## PROVIDED ENTRIES
• • • •
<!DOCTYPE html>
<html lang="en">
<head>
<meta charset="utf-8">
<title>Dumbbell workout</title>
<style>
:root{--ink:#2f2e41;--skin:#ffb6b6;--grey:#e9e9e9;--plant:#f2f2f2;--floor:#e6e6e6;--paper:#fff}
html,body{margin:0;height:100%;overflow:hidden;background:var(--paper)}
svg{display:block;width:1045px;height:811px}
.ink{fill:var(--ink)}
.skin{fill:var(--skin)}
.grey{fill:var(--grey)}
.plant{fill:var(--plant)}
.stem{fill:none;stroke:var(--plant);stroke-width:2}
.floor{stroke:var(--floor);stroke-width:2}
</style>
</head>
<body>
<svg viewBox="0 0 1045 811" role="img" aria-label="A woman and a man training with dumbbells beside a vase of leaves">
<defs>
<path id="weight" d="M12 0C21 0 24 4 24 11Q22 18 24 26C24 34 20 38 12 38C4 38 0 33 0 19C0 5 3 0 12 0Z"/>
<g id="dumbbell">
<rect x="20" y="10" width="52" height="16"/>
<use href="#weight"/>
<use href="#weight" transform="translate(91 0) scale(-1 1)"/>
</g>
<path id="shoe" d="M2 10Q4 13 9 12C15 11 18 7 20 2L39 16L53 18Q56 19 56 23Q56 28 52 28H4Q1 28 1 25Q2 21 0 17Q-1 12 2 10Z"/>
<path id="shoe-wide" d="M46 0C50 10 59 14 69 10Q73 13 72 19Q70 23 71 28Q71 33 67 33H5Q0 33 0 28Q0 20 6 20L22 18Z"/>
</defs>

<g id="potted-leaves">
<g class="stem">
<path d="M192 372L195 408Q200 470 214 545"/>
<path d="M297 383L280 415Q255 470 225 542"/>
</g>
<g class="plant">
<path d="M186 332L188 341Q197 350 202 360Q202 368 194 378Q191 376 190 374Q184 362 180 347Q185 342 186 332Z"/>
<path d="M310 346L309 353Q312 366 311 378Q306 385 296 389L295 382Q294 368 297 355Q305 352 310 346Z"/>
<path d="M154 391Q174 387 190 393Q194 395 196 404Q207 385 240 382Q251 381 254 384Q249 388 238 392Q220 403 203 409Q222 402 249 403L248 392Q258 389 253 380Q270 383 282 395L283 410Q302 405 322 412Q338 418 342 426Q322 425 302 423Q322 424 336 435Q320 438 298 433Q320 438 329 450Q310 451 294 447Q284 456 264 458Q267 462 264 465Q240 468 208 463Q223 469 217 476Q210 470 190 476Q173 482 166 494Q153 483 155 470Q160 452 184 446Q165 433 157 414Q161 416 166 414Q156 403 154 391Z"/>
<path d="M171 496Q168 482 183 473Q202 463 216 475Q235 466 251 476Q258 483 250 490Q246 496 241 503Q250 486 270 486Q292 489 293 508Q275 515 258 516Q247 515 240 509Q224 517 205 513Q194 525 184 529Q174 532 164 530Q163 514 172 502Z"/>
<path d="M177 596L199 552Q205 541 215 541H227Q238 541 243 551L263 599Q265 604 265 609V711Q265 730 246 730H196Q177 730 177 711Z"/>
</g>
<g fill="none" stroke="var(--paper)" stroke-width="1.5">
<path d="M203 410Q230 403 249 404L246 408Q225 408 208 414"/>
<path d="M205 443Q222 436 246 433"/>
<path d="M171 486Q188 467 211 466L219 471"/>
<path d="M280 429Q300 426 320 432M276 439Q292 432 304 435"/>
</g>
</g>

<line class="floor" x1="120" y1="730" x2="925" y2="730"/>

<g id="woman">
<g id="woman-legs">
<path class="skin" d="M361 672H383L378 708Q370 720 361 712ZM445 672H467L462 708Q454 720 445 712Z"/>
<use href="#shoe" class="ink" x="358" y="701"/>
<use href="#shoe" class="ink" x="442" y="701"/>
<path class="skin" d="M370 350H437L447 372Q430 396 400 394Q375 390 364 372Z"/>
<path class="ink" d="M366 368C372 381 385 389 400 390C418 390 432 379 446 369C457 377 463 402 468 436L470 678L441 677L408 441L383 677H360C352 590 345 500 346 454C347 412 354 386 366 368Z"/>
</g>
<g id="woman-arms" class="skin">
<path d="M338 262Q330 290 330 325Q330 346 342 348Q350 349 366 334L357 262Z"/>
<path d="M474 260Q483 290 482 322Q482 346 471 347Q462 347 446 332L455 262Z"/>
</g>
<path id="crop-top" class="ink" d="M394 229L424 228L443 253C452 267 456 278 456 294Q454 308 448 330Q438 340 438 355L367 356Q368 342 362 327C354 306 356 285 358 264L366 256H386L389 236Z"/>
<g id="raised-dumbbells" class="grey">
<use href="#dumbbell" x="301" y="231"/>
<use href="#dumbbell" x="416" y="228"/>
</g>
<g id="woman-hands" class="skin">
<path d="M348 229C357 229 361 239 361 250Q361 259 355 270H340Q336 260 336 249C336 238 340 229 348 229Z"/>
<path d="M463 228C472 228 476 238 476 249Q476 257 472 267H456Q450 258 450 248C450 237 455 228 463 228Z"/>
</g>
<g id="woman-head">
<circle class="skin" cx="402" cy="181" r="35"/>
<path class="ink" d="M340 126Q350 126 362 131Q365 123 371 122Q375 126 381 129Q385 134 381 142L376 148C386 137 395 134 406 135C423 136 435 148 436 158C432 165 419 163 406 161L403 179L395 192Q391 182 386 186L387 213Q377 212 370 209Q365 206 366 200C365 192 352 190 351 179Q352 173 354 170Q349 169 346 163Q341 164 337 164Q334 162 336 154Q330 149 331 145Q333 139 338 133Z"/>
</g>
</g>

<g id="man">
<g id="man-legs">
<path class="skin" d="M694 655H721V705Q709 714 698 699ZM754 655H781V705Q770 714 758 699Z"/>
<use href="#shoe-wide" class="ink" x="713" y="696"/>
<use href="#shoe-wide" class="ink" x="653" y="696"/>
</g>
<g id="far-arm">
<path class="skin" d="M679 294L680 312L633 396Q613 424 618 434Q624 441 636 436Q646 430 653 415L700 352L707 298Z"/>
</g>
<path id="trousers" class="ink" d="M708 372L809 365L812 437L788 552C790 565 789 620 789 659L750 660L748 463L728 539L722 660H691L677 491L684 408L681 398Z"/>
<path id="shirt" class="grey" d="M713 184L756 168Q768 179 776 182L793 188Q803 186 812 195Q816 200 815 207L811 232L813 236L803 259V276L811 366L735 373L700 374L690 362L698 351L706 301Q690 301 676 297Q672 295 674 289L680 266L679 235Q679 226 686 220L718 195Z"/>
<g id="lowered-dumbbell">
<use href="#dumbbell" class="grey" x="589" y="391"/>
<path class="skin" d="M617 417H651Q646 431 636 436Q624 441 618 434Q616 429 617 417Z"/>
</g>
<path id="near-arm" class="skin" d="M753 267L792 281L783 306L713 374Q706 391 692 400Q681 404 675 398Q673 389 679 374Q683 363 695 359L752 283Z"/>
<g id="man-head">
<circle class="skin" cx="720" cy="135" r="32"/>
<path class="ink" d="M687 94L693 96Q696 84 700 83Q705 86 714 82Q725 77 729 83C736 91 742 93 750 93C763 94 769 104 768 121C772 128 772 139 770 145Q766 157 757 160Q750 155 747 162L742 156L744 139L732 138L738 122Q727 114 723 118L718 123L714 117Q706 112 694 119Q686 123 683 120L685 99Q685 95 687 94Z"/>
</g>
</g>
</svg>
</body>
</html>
• • • •
## INSTRUCTIONS FOR THE TASK
Return every line above exactly.

## RESPONSE TO THIS EXERCISE
<!DOCTYPE html>
<html lang="en">
<head>
<meta charset="utf-8">
<title>Dumbbell workout</title>
<style>
:root{--ink:#2f2e41;--skin:#ffb6b6;--grey:#e9e9e9;--plant:#f2f2f2;--floor:#e6e6e6;--paper:#fff}
html,body{margin:0;height:100%;overflow:hidden;background:var(--paper)}
svg{display:block;width:1045px;height:811px}
.ink{fill:var(--ink)}
.skin{fill:var(--skin)}
.grey{fill:var(--grey)}
.plant{fill:var(--plant)}
.stem{fill:none;stroke:var(--plant);stroke-width:2}
.floor{stroke:var(--floor);stroke-width:2}
</style>
</head>
<body>
<svg viewBox="0 0 1045 811" role="img" aria-label="A woman and a man training with dumbbells beside a vase of leaves">
<defs>
<path id="weight" d="M12 0C21 0 24 4 24 11Q22 18 24 26C24 34 20 38 12 38C4 38 0 33 0 19C0 5 3 0 12 0Z"/>
<g id="dumbbell">
<rect x="20" y="10" width="52" height="16"/>
<use href="#weight"/>
<use href="#weight" transform="translate(91 0) scale(-1 1)"/>
</g>
<path id="shoe" d="M2 10Q4 13 9 12C15 11 18 7 20 2L39 16L53 18Q56 19 56 23Q56 28 52 28H4Q1 28 1 25Q2 21 0 17Q-1 12 2 10Z"/>
<path id="shoe-wide" d="M46 0C50 10 59 14 69 10Q73 13 72 19Q70 23 71 28Q71 33 67 33H5Q0 33 0 28Q0 20 6 20L22 18Z"/>
</defs>

<g id="potted-leaves">
<g class="stem">
<path d="M192 372L195 408Q200 470 214 545"/>
<path d="M297 383L280 415Q255 470 225 542"/>
</g>
<g class="plant">
<path d="M186 332L188 341Q197 350 202 360Q202 368 194 378Q191 376 190 374Q184 362 180 347Q185 342 186 332Z"/>
<path d="M310 346L309 353Q312 366 311 378Q306 385 296 389L295 382Q294 368 297 355Q305 352 310 346Z"/>
<path d="M154 391Q174 387 190 393Q194 395 196 404Q207 385 240 382Q251 381 254 384Q249 388 238 392Q220 403 203 409Q222 402 249 403L248 392Q258 389 253 380Q270 383 282 395L283 410Q302 405 322 412Q338 418 342 426Q322 425 302 423Q322 424 336 435Q320 438 298 433Q320 438 329 450Q310 451 294 447Q284 456 264 458Q267 462 264 465Q240 468 208 463Q223 469 217 476Q210 470 190 476Q173 482 166 494Q153 483 155 470Q160 452 184 446Q165 433 157 414Q161 416 166 414Q156 403 154 391Z"/>
<path d="M171 496Q168 482 183 473Q202 463 216 475Q235 466 251 476Q258 483 250 490Q246 496 241 503Q250 486 270 486Q292 489 293 508Q275 515 258 516Q247 515 240 509Q224 517 205 513Q194 525 184 529Q174 532 164 530Q163 514 172 502Z"/>
<path d="M177 596L199 552Q205 541 215 541H227Q238 541 243 551L263 599Q265 604 265 609V711Q265 730 246 730H196Q177 730 177 711Z"/>
</g>
<g fill="none" stroke="var(--paper)" stroke-width="1.5">
<path d="M203 410Q230 403 249 404L246 408Q225 408 208 414"/>
<path d="M205 443Q222 436 246 433"/>
<path d="M171 486Q188 467 211 466L219 471"/>
<path d="M280 429Q300 426 320 432M276 439Q292 432 304 435"/>
</g>
</g>

<line class="floor" x1="120" y1="730" x2="925" y2="730"/>

<g id="woman">
<g id="woman-legs">
<path class="skin" d="M361 672H383L378 708Q370 720 361 712ZM445 672H467L462 708Q454 720 445 712Z"/>
<use href="#shoe" class="ink" x="358" y="701"/>
<use href="#shoe" class="ink" x="442" y="701"/>
<path class="skin" d="M370 350H437L447 372Q430 396 400 394Q375 390 364 372Z"/>
<path class="ink" d="M366 368C372 381 385 389 400 390C418 390 432 379 446 369C457 377 463 402 468 436L470 678L441 677L408 441L383 677H360C352 590 345 500 346 454C347 412 354 386 366 368Z"/>
</g>
<g id="woman-arms" class="skin">
<path d="M338 262Q330 290 330 325Q330 346 342 348Q350 349 366 334L357 262Z"/>
<path d="M474 260Q483 290 482 322Q482 346 471 347Q462 347 446 332L455 262Z"/>
</g>
<path id="crop-top" class="ink" d="M394 229L424 228L443 253C452 267 456 278 456 294Q454 308 448 330Q438 340 438 355L367 356Q368 342 362 327C354 306 356 285 358 264L366 256H386L389 236Z"/>
<g id="raised-dumbbells" class="grey">
<use href="#dumbbell" x="301" y="231"/>
<use href="#dumbbell" x="416" y="228"/>
</g>
<g id="woman-hands" class="skin">
<path d="M348 229C357 229 361 239 361 250Q361 259 355 270H340Q336 260 336 249C336 238 340 229 348 229Z"/>
<path d="M463 228C472 228 476 238 476 249Q476 257 472 267H456Q450 258 450 248C450 237 455 228 463 228Z"/>
</g>
<g id="woman-head">
<circle class="skin" cx="402" cy="181" r="35"/>
<path class="ink" d="M340 126Q350 126 362 131Q365 123 371 122Q375 126 381 129Q385 134 381 142L376 148C386 137 395 134 406 135C423 136 435 148 436 158C432 165 419 163 406 161L403 179L395 192Q391 182 386 186L387 213Q377 212 370 209Q365 206 366 200C365 192 352 190 351 179Q352 173 354 170Q349 169 346 163Q341 164 337 164Q334 162 336 154Q330 149 331 145Q333 139 338 133Z"/>
</g>
</g>

<g id="man">
<g id="man-legs">
<path class="skin" d="M694 655H721V705Q709 714 698 699ZM754 655H781V705Q770 714 758 699Z"/>
<use href="#shoe-wide" class="ink" x="713" y="696"/>
<use href="#shoe-wide" class="ink" x="653" y="696"/>
</g>
<g id="far-arm">
<path class="skin" d="M679 294L680 312L633 396Q613 424 618 434Q624 441 636 436Q646 430 653 415L700 352L707 298Z"/>
</g>
<path id="trousers" class="ink" d="M708 372L809 365L812 437L788 552C790 565 789 620 789 659L750 660L748 463L728 539L722 660H691L677 491L684 408L681 398Z"/>
<path id="shirt" class="grey" d="M713 184L756 168Q768 179 776 182L793 188Q803 186 812 195Q816 200 815 207L811 232L813 236L803 259V276L811 366L735 373L700 374L690 362L698 351L706 301Q690 301 676 297Q672 295 674 289L680 266L679 235Q679 226 686 220L718 195Z"/>
<g id="lowered-dumbbell">
<use href="#dumbbell" class="grey" x="589" y="391"/>
<path class="skin" d="M617 417H651Q646 431 636 436Q624 441 618 434Q616 429 617 417Z"/>
</g>
<path id="near-arm" class="skin" d="M753 267L792 281L783 306L713 374Q706 391 692 400Q681 404 675 398Q673 389 679 374Q683 363 695 359L752 283Z"/>
<g id="man-head">
<circle class="skin" cx="720" cy="135" r="32"/>
<path class="ink" d="M687 94L693 96Q696 84 700 83Q705 86 714 82Q725 77 729 83C736 91 742 93 750 93C763 94 769 104 768 121C772 128 772 139 770 145Q766 157 757 160Q750 155 747 162L742 156L744 139L732 138L738 122Q727 114 723 118L718 123L714 117Q706 112 694 119Q686 123 683 120L685 99Q685 95 687 94Z"/>
</g>
</g>
</svg>
</body>
</html>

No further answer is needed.